__YOUR OBJECTIVE__.
Give the number of lines in the data that contain the word "redMask"; no other text is needed.

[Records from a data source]
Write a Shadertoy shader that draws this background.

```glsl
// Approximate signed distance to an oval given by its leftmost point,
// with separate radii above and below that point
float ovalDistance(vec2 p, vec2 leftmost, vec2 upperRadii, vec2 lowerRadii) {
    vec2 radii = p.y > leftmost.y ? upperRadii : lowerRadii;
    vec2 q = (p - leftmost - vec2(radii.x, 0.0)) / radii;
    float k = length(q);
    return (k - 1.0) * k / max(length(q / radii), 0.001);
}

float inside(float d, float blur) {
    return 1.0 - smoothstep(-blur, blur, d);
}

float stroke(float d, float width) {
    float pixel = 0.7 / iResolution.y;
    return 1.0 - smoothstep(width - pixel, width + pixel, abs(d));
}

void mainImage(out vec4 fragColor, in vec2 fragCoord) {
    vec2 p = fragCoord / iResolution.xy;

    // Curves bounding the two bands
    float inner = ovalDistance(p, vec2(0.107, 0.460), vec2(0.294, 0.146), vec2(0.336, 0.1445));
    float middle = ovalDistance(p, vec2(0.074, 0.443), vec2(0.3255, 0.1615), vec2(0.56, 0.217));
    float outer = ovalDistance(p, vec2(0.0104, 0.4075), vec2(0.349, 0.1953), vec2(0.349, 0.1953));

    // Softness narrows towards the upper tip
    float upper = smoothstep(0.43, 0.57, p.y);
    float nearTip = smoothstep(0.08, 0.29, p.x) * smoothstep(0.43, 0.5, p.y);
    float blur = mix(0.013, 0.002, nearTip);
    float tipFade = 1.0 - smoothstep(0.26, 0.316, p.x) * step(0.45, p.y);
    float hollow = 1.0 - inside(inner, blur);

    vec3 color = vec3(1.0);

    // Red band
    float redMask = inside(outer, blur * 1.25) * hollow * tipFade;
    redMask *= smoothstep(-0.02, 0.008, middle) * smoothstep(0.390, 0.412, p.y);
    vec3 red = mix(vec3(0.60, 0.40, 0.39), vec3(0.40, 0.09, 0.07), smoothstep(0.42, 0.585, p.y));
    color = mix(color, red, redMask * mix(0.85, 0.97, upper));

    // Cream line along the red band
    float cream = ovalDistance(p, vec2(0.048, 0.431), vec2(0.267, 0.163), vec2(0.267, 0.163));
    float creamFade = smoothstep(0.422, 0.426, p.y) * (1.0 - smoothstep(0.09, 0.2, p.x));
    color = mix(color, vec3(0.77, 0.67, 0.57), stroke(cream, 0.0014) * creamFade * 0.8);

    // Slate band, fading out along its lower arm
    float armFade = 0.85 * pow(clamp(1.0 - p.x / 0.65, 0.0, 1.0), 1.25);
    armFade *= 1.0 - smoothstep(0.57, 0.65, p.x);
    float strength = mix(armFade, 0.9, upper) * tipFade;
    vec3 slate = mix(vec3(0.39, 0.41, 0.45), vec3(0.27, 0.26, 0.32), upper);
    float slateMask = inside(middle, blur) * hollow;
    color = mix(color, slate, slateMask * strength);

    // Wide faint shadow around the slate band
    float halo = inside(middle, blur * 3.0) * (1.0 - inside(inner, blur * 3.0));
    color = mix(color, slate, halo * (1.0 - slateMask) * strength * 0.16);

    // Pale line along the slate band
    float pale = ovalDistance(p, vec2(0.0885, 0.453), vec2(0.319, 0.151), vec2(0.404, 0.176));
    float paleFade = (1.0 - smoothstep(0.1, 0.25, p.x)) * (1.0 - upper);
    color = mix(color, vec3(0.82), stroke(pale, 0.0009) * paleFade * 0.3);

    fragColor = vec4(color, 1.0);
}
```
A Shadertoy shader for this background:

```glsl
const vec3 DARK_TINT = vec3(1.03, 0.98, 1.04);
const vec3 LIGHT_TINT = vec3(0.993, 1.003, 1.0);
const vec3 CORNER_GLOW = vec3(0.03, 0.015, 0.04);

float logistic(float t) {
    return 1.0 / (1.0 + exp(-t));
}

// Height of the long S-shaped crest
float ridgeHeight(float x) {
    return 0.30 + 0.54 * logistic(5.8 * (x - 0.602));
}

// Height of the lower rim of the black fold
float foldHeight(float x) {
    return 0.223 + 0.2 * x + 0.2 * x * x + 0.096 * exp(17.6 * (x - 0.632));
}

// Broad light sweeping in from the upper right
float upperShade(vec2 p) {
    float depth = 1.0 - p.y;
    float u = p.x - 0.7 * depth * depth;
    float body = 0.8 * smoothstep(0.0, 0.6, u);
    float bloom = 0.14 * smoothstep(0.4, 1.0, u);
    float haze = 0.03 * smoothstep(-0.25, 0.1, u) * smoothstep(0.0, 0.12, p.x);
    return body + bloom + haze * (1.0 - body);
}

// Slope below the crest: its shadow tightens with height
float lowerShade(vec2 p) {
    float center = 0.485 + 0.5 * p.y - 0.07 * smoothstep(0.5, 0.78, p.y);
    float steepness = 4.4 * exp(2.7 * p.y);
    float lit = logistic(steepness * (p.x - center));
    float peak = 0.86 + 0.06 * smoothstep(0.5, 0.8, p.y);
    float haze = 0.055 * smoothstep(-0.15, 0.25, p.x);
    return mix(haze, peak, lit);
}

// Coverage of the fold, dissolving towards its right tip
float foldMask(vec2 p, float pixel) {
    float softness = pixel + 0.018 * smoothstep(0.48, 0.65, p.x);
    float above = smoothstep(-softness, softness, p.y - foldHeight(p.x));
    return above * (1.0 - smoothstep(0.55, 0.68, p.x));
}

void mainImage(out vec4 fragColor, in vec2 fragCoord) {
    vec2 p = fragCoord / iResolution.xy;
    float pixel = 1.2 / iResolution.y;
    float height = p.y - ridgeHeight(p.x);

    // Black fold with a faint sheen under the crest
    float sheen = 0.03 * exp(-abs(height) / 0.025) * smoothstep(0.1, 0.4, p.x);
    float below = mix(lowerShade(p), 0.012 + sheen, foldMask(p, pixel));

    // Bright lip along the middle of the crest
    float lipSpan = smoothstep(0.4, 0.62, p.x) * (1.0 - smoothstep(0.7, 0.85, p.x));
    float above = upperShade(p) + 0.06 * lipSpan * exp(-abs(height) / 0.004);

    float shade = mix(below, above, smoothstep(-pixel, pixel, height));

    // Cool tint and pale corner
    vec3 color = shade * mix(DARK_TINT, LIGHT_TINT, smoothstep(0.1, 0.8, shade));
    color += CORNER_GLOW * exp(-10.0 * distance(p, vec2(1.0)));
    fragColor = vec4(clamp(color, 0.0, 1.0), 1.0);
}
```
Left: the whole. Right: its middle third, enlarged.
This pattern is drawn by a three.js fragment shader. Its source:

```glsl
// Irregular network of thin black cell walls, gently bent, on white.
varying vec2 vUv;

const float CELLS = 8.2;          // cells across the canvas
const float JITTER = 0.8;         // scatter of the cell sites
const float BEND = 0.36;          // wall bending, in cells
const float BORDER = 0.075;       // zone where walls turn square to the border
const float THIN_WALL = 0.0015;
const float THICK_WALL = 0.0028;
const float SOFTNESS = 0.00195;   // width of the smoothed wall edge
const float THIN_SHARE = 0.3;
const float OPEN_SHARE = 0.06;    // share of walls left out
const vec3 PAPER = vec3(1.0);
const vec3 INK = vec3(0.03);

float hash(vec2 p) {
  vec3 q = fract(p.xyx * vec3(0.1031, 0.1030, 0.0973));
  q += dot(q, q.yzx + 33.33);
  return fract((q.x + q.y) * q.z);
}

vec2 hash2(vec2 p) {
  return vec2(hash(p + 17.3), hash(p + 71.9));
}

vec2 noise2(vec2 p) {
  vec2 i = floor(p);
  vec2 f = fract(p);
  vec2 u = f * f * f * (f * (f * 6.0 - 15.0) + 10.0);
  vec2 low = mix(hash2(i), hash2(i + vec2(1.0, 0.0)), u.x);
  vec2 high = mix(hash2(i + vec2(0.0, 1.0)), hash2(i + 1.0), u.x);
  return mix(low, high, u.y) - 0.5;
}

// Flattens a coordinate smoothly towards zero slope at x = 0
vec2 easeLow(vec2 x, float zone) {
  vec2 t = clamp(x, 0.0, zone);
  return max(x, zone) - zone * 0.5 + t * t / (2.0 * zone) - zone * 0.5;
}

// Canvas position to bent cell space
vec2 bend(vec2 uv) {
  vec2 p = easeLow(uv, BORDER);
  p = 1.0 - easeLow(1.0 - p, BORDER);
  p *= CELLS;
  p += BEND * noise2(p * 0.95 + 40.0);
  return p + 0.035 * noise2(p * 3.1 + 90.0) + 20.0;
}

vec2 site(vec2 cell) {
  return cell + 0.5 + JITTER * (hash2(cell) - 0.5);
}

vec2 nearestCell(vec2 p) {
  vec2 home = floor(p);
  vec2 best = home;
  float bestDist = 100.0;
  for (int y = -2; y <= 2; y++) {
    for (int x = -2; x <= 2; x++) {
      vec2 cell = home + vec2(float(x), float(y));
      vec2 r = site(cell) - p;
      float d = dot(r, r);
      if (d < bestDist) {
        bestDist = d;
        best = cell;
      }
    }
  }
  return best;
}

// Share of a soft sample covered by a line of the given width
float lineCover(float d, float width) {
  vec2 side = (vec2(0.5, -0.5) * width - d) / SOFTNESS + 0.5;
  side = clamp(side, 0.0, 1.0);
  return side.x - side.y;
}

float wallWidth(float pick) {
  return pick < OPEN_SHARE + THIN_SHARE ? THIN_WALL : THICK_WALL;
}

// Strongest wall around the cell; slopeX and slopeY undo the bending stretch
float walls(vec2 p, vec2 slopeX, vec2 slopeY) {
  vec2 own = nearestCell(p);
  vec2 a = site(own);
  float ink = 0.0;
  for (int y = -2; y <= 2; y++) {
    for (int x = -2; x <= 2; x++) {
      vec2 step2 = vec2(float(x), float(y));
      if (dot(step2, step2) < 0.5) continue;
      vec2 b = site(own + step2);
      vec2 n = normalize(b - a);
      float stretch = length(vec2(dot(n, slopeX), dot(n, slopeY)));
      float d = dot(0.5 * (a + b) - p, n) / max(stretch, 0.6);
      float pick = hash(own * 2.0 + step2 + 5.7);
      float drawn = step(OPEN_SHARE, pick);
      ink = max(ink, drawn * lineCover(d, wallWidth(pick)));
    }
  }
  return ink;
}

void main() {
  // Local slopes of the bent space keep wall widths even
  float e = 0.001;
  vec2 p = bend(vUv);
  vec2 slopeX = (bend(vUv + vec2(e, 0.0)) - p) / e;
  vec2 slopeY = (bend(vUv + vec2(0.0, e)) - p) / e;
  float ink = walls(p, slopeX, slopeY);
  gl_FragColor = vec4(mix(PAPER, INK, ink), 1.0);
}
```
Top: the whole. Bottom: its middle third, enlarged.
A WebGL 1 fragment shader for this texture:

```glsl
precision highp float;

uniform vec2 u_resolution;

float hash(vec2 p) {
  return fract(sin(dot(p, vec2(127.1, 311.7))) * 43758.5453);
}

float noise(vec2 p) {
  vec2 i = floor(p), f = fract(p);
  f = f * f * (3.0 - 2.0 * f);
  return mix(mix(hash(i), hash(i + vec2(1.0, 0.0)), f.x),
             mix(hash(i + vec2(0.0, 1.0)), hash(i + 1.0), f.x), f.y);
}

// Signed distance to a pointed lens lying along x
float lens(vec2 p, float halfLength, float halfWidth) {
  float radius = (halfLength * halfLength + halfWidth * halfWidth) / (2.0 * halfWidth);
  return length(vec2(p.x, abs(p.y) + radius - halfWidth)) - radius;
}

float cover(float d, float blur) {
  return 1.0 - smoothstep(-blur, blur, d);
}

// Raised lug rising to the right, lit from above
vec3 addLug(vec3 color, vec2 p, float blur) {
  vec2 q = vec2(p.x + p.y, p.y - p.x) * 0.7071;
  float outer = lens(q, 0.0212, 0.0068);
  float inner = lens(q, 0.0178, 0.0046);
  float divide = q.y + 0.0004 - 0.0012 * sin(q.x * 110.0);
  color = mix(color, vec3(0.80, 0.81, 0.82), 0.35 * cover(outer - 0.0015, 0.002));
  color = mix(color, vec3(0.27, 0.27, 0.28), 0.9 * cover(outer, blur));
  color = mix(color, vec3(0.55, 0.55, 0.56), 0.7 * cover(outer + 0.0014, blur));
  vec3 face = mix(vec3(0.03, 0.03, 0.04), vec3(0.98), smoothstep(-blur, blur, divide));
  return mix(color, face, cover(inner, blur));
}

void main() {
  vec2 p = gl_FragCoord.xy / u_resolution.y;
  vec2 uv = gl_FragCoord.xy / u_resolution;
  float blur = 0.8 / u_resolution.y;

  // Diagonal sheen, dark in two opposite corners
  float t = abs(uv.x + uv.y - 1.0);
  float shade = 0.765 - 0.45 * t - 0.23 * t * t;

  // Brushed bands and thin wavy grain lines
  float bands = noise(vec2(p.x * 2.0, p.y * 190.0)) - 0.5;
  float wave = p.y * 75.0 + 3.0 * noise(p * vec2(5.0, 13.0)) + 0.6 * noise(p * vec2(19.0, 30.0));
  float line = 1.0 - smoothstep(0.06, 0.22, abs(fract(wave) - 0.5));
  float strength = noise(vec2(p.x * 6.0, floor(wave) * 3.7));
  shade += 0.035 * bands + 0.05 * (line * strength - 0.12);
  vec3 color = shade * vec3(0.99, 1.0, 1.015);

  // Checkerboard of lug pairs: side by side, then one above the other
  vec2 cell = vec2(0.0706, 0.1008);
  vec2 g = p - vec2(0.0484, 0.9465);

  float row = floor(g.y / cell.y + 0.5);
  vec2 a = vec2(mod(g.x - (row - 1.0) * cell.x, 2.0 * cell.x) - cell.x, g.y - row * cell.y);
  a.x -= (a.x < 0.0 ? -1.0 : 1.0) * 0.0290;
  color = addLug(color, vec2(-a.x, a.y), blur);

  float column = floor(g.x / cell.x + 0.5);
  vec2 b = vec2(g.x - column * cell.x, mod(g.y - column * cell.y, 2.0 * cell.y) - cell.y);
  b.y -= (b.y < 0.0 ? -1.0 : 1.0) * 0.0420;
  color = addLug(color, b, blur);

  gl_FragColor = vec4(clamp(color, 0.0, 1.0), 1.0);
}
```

__WRITTEN RESPONSE__.
3